LUMCON scientists frustrated with dwindling dollars for research

By Mike Brossette
Tri-Parish Times, February 13, 2008

Federal money for the Louisiana Universities Marine Consortium in Cocodrie to study the "dead zone" in the Gulf of Mexico has been dwindling rapidly, according to two scientists associated with the institute.

The dead zone, or hypoxie zone, is an area of seasonal low oxygen around the size of Massachusetts stretching across nearly the entire Louisiana Gulf Coast. The condition seriously threatens fish and shellfish in the Gulf.

LUMCON and scientists from LSU’s School of the Coast and Environment (which has a subcontract to research the dead zone) have been measuring the area for 17 years.

Since 1998, LUMCON has received funding from federal hypoxia control legislation, with money appropriated through the National Oceanic and Atmospheric Administration.

The hypoxia research programs receive no money from the state.

"A couple of years ago, we got $25 million from Congress to study the dead zone and other projects," said Dr. Gene Turner with the School of the Coast and Environment. "Our program was cut 15 to 20 percent this year. They’re cutting back on what’s already approved. It’s a downward trend. It’s been going down every year. It’s frustrating."

"We will have some funds for next year, but it will be reduced," he said. "After that, who knows?"

More critically, funding for boat trips taken by LUMCON to do hypoxia research in the Gulf is threatened. The boat trips cost $7,000 a day, according to Turner.

"It’s expensive to operate," he said. "As the budget goes down, when will it stop?"

Doug Daigle, also with the School of the Coast and Environment, emphasized the importance of LUMCON’s research boat trips.

"We’re trying to coordinate the hypoxia study," Daigle said, "but if you can’t get a boat out there, you can’t know how big it is. It’s of concern to coastal parishes."

The dead zone in the Gulf is caused mainly by excessive amounts of nutrients flowing into the Gulf out of the Mississippi and Atchafalaya rivers. Most of the nutrients enter the Mississppi River through runoff coming from fertilizers used on farms in the Midwest.

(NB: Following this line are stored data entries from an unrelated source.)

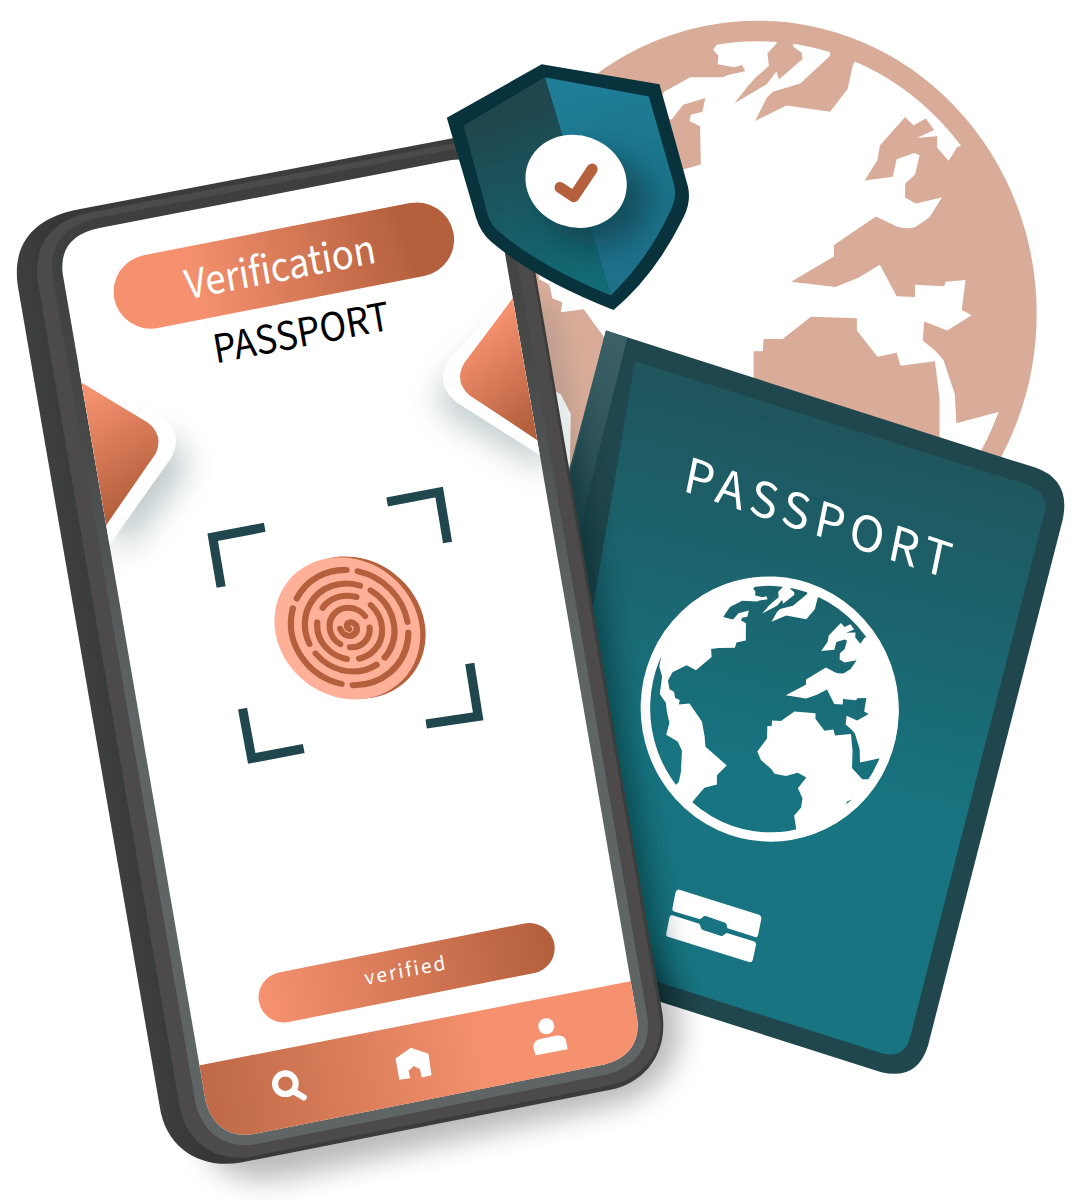
<!DOCTYPE html>
<html lang="en">
<head>
<meta charset="utf-8">
<title>Passport verification</title>
<link rel="stylesheet" href="https://fonts.googleapis.com/css2?family=Source+Sans+3:wght@400&amp;display=swap">
<style>
  :root {
    --paper: #ffffff;
    --ink: #000000;
    --peach: #f5916f;
    --rust: #b5603d;
    --blush: #ffb098;
    --sand: #d9ac99;
    --pine: #20474d;
    --pine-dark: #08333c;
    --pine-soft: #365c62;
    --teal: #177480;
    --body-dark: #3b3d3b;
    --frame: #4c4a4a;
  }
  html, body { margin: 0; padding: 0; background: var(--paper); overflow: hidden; }
  .artwork { display: block; width: 1078px; height: 1200px; }
  text { font-family: "Source Sans 3", "Myriad Pro", sans-serif; font-weight: 400; }
  .world-large { color: var(--sand); }
  .world-small { color: var(--paper); }
  .white { fill: var(--paper); }
  .bracket { fill: none; stroke: var(--pine); stroke-width: 12; }
  .ridge { fill: none; stroke: var(--rust); stroke-width: 8; stroke-linecap: round; }
  .pill { fill: none; stroke-linecap: round; }
  .cover-title { fill: var(--paper); font-size: 70px; }
  .heading { fill: var(--paper); font-size: 58px; }
  .subheading { fill: var(--ink); font-size: 57px; }
  .status { fill: var(--paper); font-size: 28px; }
  .stop-peach { stop-color: var(--peach); }
  .stop-rust { stop-color: var(--rust); }
</style>
</head>
<body>
<svg class="artwork" viewBox="0 0 1409 1568" preserveAspectRatio="none" role="img" aria-label="Phone verifying a passport with a fingerprint">
  <defs>
    <linearGradient id="heading-fill" gradientUnits="userSpaceOnUse" x1="260" y1="400" x2="530" y2="310">
      <stop offset="0" class="stop-peach"/><stop offset="1" class="stop-rust"/>
    </linearGradient>
    <linearGradient id="status-fill" gradientUnits="userSpaceOnUse" x1="345" y1="1310" x2="715" y2="1235">
      <stop offset="0" class="stop-peach"/><stop offset="1" class="stop-rust"/>
    </linearGradient>
    <linearGradient id="nav-fill" gradientUnits="userSpaceOnUse" x1="280" y1="1440" x2="640" y2="1372">
      <stop offset="0" stop-color="#c06a47"/><stop offset="1" class="stop-peach"/>
    </linearGradient>
    <linearGradient id="diamond-right-fill" gradientUnits="userSpaceOnUse" x1="620" y1="440" x2="705" y2="545">
      <stop offset="0" class="stop-peach"/><stop offset="1" class="stop-rust"/>
    </linearGradient>
    <linearGradient id="diamond-left-fill" gradientUnits="userSpaceOnUse" x1="110" y1="520" x2="185" y2="650">
      <stop offset="0" class="stop-peach"/><stop offset="1" class="stop-rust"/>
    </linearGradient>
    <linearGradient id="cover-fill" gradientUnits="userSpaceOnUse" x1="1110" y1="560" x2="1000" y2="1010">
      <stop offset="0" stop-color="#1f555d"/><stop offset="1" stop-color="#177480"/>
    </linearGradient>
    <linearGradient id="spine-fill" gradientUnits="userSpaceOnUse" x1="805" y1="435" x2="755" y2="640">
      <stop offset="0" stop-color="#3b6066"/><stop offset="1" stop-color="#2a5158"/>
    </linearGradient>
    <linearGradient id="bezel-fill" gradientUnits="userSpaceOnUse" x1="200" y1="250" x2="330" y2="900">
      <stop offset="0" stop-color="#3d3f3e"/><stop offset=".45" stop-color="#474949"/><stop offset="1" stop-color="#5f6465"/>
    </linearGradient>
    <linearGradient id="body-fill" gradientUnits="userSpaceOnUse" x1="60" y1="700" x2="300" y2="660">
      <stop offset="0" stop-color="#3f4341"/><stop offset=".3" stop-color="#363836"/><stop offset="1" stop-color="#3b3d3b"/>
    </linearGradient>
    <linearGradient id="shield-left-fill" gradientUnits="userSpaceOnUse" x1="670" y1="150" x2="750" y2="370">
      <stop offset="0" stop-color="#20474e"/><stop offset="1" stop-color="#126a75"/>
    </linearGradient>
    <linearGradient id="shield-right-fill" gradientUnits="userSpaceOnUse" x1="770" y1="120" x2="840" y2="350">
      <stop offset="0" stop-color="#1f7d97"/><stop offset=".6" stop-color="#1b7389"/><stop offset="1" stop-color="#20708a"/>
    </linearGradient>
    <filter id="soft" x="-30%" y="-30%" width="160%" height="160%"><feGaussianBlur stdDeviation="18"/></filter>
    <filter id="softer" x="-60%" y="-60%" width="220%" height="220%"><feGaussianBlur stdDeviation="20"/></filter>

    <path id="screen-shape" d="M82 358Q76 309 130 298L590 209Q638 203 646 250L833 1332Q838 1378 790 1391L330 1482Q283 1488 269 1440L82 358Z"/>
    <path id="body-shape" d="M23 372C16 318 44 284 105 273L595 180Q668 170 680 240L866 1325C873 1378 842 1415 798 1424L315 1519C262 1528 217 1500 209 1447Z"/>
    <path id="cover-shape" d="M830 472L1342 633Q1372 644 1365 671L1189 1357Q1182 1382 1155 1377L700 1232Z"/>
    <path id="shield-inner" d="M606 164L712 101L848 126L881 241Q885 257 877 274Q845 342 798 386Q708 349 655 305Q642 296 637 279Z"/>
    <clipPath id="screen-clip"><use href="#screen-shape"/></clipPath>
    <clipPath id="globe-clip"><ellipse cx="990" cy="410" rx="364" ry="382"/></clipPath>
    <clipPath id="cover-clip"><path d="M792 432L1353 611Q1400 627 1389 679L1213 1366Q1199 1412 1152 1401L640 1238L700 800Z"/></clipPath>
    <clipPath id="shield-clip"><use href="#shield-inner"/></clipPath>

    <g id="globe">
      <ellipse cx="990" cy="410" rx="351.500" ry="369.500" fill="none" stroke="currentColor" stroke-width="27"/>
      <g clip-path="url(#globe-clip)" fill="currentColor">
        <path class="americas" d="M540 0L930 10L938 57L932 65L939 73L938 84L960 88L970 85L974 93L951 98L945 101L902 101L886 110L868 120L850 150L878 156L893 137L922 128L918 146L903 150L901 158L915 165L916 215L890 222L886 237L840 240L819 244L821 267L778 307L751 294L712 316L700 340L705 365L718 372L722 390L735 395L733 408L763 404L800 455L809 499L812 527L874 578L847 608L848 634L813 645L785 681L770 705L720 655L740 632L745 603L746 541L733 515L700 497L708 463L700 431L696 405L678 380L683 330L674 300L680 261L600 265L540 300Z"/>
        <path class="arctic-island" d="M1015 50L1015 57L1003 70L1005 86L988 101L978 112L960 135L1002 110L1015 93L1018 104L1049 77L1048 69L1037 61L1037 50Z"/>
        <path class="greenland" d="M1085 66L1085 73L1046 109L1010 120L1002 128L987 158L1028 138L1085 146L1108 116L1115 84L1125 70Z"/>
        <path class="eurasia-africa" d="M1400 150L1251 192L1240 210L1225 193L1225 178L1199 180L1221 170L1210 155L1194 164L1183 153L1150 190L1147 209L1130 236L1167 231L1172 208L1195 200L1202 203L1196 228L1183 240L1183 258L1197 266L1231 258L1215 284L1196 297Q1184 300 1172 296L1145 283L1090 320L1090 335L1034 368L1092 375L1122 363L1150 346L1172 387L1196 388L1196 372L1234 374L1236 368L1262 366L1257 405L1270 412L1238 432L1208 420L1206 445L1222 458L1233 470L1248 515L1250 553L1306 538L1280 600L1258 601L1228 570L1228 520L1222 472L1177 478L1172 461L1147 466L1120 432L1120 416L1060 414L1023 443L998 443L997 459L985 459L985 495L959 534L970 558L1000 583L1010 596L1042 601L1075 590L1100 603L1077 635L1091 663L1088 690L1069 715L1077 757L1085 830L1420 830ZM1217 667L1245 654L1213 685Z"/>
      </g>
    </g>
  </defs>

  <use class="world-large" href="#globe"/>

  <g id="passport">
    <path d="M792 432L1353 611Q1400 627 1389 679L1213 1366Q1199 1412 1152 1401L640 1238L700 800Z" fill="var(--pine)"/>
    <path d="M792 432L820 441L750 720L716 720Z" fill="url(#spine-fill)"/>
    <use href="#cover-shape" fill="url(#cover-fill)"/>
    <text class="cover-title" transform="matrix(.949 .315 -.2 .98 891 641)" textLength="366">PASSPORT</text>
    <use class="world-small" href="#globe" transform="matrix(.462 .02 -.015 .452 554.8 721.4)"/>
    <g id="chip-symbol">
      <path class="white" d="M889 1163L991 1195Q996 1197 995 1201L991 1221Q990 1226 986 1224L951 1213L947 1206L921 1197L915 1201L881 1191Q878 1190 879 1186L883 1166Q885 1161 889 1163Z"/>
      <path class="white" d="M879 1196L914 1207L918 1215L943 1223L950 1219L985 1230Q989 1232 988 1235L984 1254Q983 1258 979 1257L873 1224Q870 1223 871 1219L875 1199Q876 1195 879 1196Z"/>
      <path d="M922 1197L946 1205Q951 1207 950 1211L947 1219Q946 1224 941 1222L919 1215Q915 1213 916 1209L918 1200Q919 1196 922 1197Z" fill="var(--teal)"/>
    </g>
    <g clip-path="url(#cover-clip)">
      <use href="#body-shape" transform="translate(16 12)" fill="#04252b" opacity=".55" filter="url(#soft)"/>
    </g>
  </g>

  <g id="phone">
    <path d="M250 1380L790 1180L880 1290Q915 1400 815 1442L370 1540Q290 1550 270 1500Z" fill="#000" opacity=".27" filter="url(#soft)"/>
    <path d="M690 400L720 400L770 690L740 690Z" fill="#20474d" opacity=".2" filter="url(#soft)"/>
    <use href="#body-shape" fill="url(#body-fill)"/>
    <path d="M49 366Q42 292 120 277L595 187Q667 178 677 242L863 1330C868 1375 840 1409 797 1418L325 1512C278 1518 241 1490 234 1441Z" fill="var(--frame)"/>
    <use href="#screen-shape" fill="none" stroke="url(#bezel-fill)" stroke-width="27"/>
    <use href="#screen-shape" class="white"/>

    <g id="screen" clip-path="url(#screen-clip)">
      <g id="card-right">
        <path d="M690 400L580 500Q560 530 595 550L720 620Z" fill="var(--pine)" opacity=".26" filter="url(#softer)"/>
        <path class="white" d="M680 368L588 469Q566 501 597 526L720 604Z"/>
        <path d="M682 374L607 474Q593 498 613 516L720 587Z" fill="url(#diamond-right-fill)"/>
      </g>
      <g id="card-left">
        <path d="M100 540L225 575Q255 600 235 630L160 725Z" fill="var(--pine)" opacity=".28" filter="url(#softer)"/>
        <path class="white" d="M90 470L213 545Q240 566 224 598L130 730Z"/>
        <path d="M90 490L193 552Q214 568 204 592L125 706Z" fill="url(#diamond-left-fill)"/>
      </g>

      <path class="pill" d="M197 381L545 313" stroke="url(#heading-fill)" stroke-width="97"/>
      <text class="heading" transform="matrix(.982 -.19 .17 .985 245 391)" textLength="253" lengthAdjust="spacingAndGlyphs">Verification</text>
      <text class="subheading" transform="matrix(.982 -.19 .17 .985 282 475)" textLength="234" lengthAdjust="spacingAndGlyphs">PASSPORT</text>

      <g id="scan-frame">
        <path class="bracket" d="M346 689L278 702L289 767"/>
        <path class="bracket" d="M506 656L574 643L585 709"/>
        <path class="bracket" d="M317 926L329 991L397 978"/>
        <path class="bracket" d="M614 867L625 936L557 946"/>
      </g>

      <g id="fingerprint">
        <ellipse cx="461" cy="820" rx="99" ry="89" transform="rotate(38 461 820)" fill="var(--rust)"/>
        <ellipse cx="454" cy="821" rx="99" ry="89" transform="rotate(38 454 821)" fill="var(--blush)"/>
        <g class="ridges" transform="translate(457 820) rotate(38) scale(1.04 .96)">
          <path class="ridge" d="M0 2Q-5 2 -4 -4Q0 -10 7 -6Q13 2 5 10Q-5 14 -11 6" transform="rotate(-20)"/>
          <circle class="ridge" r="26" pathLength="100" stroke-dasharray="26 8 56 10" transform="rotate(-40)"/>
          <circle class="ridge" r="42" pathLength="100" stroke-dasharray="34 6 25 8 19 8" transform="rotate(-85)"/>
          <circle class="ridge" r="58" pathLength="100" stroke-dasharray="28 4 24 4 36 4" transform="rotate(-98)"/>
          <circle class="ridge" r="76" pathLength="100" stroke-dasharray="20 3 24 3 27 3 17 3" transform="rotate(-118)"/>
        </g>
      </g>

      <path class="pill" d="M371 1303L692 1239" stroke="url(#status-fill)" stroke-width="66"/>
      <text class="status" transform="matrix(.982 -.19 .17 .985 478 1287)" textLength="107">verified</text>

      <g id="navigation">
        <path d="M240 1396L850 1277L880 1500L240 1530Z" fill="url(#nav-fill)"/>
        <g id="icon-search" fill="none" stroke="#fff" stroke-width="8" stroke-linecap="round">
          <circle cx="373" cy="1416" r="13.500"/>
          <path d="M384 1426L397 1434"/>
        </g>
        <path id="icon-home" class="white" d="M517 1383L537 1369L560 1377L564 1405L551 1408L549 1397L541 1393L534 1399L536 1409L522 1411Z"/>
        <g id="icon-profile" class="white">
          <circle cx="714" cy="1341" r="10.500"/>
          <path d="M700 1379L697 1368Q697 1359 709 1357L728 1353Q739 1352 740 1361L742 1371Z"/>
        </g>
      </g>
    </g>
  </g>

  <g id="shield">
    <path d="M584 154L708 84L862 110L899 243Q904 263 893 285Q856 360 802 405Q700 365 642 316Q628 304 622 284Z" fill="var(--pine-dark)"/>
    <g clip-path="url(#shield-clip)">
      <path d="M590 80L706 80L803 402L590 402Z" fill="url(#shield-left-fill)"/>
      <path d="M706 80L910 80L910 402L803 402Z" fill="url(#shield-right-fill)"/>
      <ellipse cx="780" cy="262" rx="68" ry="60" fill="#0a3944" opacity=".6" filter="url(#soft)"/>
    </g>
    <ellipse class="white" cx="753" cy="237" rx="67" ry="60" transform="rotate(20 753 237)"/>
    <path d="M732 245L750 257L774 221" fill="none" stroke="var(--rust)" stroke-width="14.500" stroke-linecap="round" stroke-linejoin="round"/>
  </g>
</svg>
</body>
</html>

Northwesterly winds push the nutrients as far as the Texas coast. The nutrients promote the growth of algae and plankton, which consume oxygen when they die and decompose.

Most fish swim away from the oxygen-depleted water, but bottom-dwellers, like crabs, have difficulty moving elsewhere.

The Mississippi and Atchafalaya rivers account for more than 95 percent of the nitrogen and phosphorous where the low levels of oxygen occur in the Gulf.

"The river system is the driver," said LUMCON Director Nancy Rabalais.

"Every month we go off the Terrebonne Parish coast to measure the dead zone (in either the Pelican or the smaller Acadian)," she said. "Everything requires getting out on the water."

LUMCON also maintains heavily-used oxygen-measuring devices in Terrebonne Bay.

"We wanted $20 million," Rabalais said about recent efforts to receive federal funding. "Congress had only $10 million. Last year we had a 20 percent cut in hypoxia research. We absorbed it. If it’s cut this year again, we won’t be able to do what we’ve been doing."

"The dead zone in the Gulf is the poster child for this in the U.S. and internationally," she said. "There’s a lack of funding for research and technology overall. It’s not good for a country that’s supposed to be a leader. The president wanted to improve ocean literacy, so that wouldn’t have a chance either."

Rabalais said LUMCON studies harmful algal blooms and other environmental stressors. The Harmful Algal Bloom and Hypoxia Research and Control Act of 1998 was expanded by Congress in 2004, mandating an Interagency Task Force assessment on the causes and consequences of hypoxia in U.S. coastal waters every five years.

The oxygen depletion in the Gulf dead zone is getting worse because nitrogen levels in the Mississippi River are increasing, Turner and Rabalais said.

"The longer we wait, the harder it will be to reverse," Turner said.

The next step for LUMCON is to study the excess-nutrient problem farther up the Mississppi River, but the institute does not have the funding to conduct that research.

"We have to cut down on nitrogen in the watershed," Turner said. "The state has not been involved. If the state doesn’t do something, then other states will say, ‘Well, Louisiana‘s not doing anything.’ Federal money is our only lifeline."